[What needs to be done]
How many lines in these records include the string "style"? Reply with that number alone.

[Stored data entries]
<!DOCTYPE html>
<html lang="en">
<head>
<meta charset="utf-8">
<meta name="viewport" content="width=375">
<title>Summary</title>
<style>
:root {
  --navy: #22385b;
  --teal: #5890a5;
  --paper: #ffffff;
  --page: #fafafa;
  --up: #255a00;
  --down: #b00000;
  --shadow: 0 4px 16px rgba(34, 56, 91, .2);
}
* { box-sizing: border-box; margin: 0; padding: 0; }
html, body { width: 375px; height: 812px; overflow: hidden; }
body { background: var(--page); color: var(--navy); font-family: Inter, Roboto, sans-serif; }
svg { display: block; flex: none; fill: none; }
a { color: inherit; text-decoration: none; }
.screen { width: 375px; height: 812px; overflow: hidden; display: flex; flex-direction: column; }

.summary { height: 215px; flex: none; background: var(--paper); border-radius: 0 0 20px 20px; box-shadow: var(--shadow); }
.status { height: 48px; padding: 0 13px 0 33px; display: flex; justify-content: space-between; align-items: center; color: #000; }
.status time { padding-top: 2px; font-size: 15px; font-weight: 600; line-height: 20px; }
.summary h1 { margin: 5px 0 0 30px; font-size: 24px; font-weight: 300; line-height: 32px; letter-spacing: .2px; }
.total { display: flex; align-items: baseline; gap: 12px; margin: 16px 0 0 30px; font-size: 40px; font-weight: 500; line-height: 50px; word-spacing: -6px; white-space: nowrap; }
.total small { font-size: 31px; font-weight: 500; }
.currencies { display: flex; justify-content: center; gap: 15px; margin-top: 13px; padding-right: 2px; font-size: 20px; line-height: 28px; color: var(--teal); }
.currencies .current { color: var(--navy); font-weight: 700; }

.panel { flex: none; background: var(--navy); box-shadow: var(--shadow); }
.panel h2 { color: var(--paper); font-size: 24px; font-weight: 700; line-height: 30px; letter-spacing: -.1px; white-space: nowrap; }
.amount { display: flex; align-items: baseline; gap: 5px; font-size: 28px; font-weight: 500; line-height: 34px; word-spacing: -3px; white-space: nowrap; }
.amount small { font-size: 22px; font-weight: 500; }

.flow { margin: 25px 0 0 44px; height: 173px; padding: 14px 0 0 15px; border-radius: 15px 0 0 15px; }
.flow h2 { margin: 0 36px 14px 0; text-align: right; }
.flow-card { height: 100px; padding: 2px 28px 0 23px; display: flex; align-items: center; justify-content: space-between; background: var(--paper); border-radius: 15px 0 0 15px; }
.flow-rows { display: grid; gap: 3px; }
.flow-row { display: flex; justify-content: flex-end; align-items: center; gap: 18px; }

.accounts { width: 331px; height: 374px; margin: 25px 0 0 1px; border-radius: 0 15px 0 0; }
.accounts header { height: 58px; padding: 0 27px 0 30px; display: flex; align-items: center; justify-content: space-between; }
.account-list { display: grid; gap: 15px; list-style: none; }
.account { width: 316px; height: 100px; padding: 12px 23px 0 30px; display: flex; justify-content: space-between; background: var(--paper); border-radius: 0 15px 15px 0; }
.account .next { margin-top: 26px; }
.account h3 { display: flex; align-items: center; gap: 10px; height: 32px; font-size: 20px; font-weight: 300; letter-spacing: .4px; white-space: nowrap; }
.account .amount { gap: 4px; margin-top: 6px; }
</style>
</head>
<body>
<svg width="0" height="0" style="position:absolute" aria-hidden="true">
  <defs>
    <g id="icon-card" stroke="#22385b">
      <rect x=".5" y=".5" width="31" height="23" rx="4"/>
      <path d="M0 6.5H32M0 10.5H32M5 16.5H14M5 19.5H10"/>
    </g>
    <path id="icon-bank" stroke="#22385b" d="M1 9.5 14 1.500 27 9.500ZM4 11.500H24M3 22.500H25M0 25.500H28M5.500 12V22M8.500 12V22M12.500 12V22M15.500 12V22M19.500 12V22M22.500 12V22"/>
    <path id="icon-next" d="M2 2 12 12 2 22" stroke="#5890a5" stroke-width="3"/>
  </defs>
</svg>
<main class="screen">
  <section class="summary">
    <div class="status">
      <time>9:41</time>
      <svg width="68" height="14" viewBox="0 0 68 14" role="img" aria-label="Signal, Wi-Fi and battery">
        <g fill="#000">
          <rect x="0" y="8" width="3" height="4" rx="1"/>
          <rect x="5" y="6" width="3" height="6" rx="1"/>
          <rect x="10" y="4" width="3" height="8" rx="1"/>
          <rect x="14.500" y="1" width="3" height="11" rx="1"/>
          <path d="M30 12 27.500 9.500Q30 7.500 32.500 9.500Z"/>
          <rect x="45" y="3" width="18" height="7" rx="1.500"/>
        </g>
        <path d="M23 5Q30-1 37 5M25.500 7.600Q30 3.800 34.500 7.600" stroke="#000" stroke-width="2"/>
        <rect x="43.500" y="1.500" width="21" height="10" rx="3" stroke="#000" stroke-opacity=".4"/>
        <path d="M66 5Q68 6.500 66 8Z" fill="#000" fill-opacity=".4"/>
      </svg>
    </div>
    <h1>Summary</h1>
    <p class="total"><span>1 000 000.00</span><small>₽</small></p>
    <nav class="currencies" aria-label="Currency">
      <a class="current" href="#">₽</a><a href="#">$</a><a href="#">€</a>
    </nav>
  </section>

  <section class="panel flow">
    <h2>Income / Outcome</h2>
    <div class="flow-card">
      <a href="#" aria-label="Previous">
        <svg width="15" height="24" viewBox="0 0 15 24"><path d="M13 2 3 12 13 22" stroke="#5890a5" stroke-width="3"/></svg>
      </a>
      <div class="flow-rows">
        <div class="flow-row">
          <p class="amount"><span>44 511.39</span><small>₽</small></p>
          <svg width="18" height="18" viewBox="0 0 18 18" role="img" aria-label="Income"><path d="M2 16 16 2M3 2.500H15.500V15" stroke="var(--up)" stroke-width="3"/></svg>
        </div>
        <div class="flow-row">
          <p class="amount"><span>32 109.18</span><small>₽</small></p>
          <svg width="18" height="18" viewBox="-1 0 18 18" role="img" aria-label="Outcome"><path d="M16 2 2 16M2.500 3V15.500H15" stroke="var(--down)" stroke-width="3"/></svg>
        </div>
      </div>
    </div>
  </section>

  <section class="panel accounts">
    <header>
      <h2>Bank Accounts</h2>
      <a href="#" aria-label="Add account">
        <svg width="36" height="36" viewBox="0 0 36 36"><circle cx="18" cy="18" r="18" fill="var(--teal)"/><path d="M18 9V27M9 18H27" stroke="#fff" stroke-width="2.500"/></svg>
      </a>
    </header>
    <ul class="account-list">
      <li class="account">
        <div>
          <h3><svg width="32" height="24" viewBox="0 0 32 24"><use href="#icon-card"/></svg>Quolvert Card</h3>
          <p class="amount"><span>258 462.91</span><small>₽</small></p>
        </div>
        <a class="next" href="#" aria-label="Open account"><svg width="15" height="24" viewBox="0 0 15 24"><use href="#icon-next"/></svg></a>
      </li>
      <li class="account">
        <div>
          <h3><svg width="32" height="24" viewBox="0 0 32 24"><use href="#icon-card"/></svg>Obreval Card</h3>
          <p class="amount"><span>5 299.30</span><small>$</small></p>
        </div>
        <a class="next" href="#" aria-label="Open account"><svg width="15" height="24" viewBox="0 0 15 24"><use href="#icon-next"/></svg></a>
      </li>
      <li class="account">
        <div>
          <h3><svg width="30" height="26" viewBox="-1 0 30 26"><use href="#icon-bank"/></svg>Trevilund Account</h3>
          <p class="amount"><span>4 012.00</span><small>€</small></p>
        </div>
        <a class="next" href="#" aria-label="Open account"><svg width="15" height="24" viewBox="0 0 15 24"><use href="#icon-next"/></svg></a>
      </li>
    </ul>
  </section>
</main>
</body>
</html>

[Solution for this problem]
4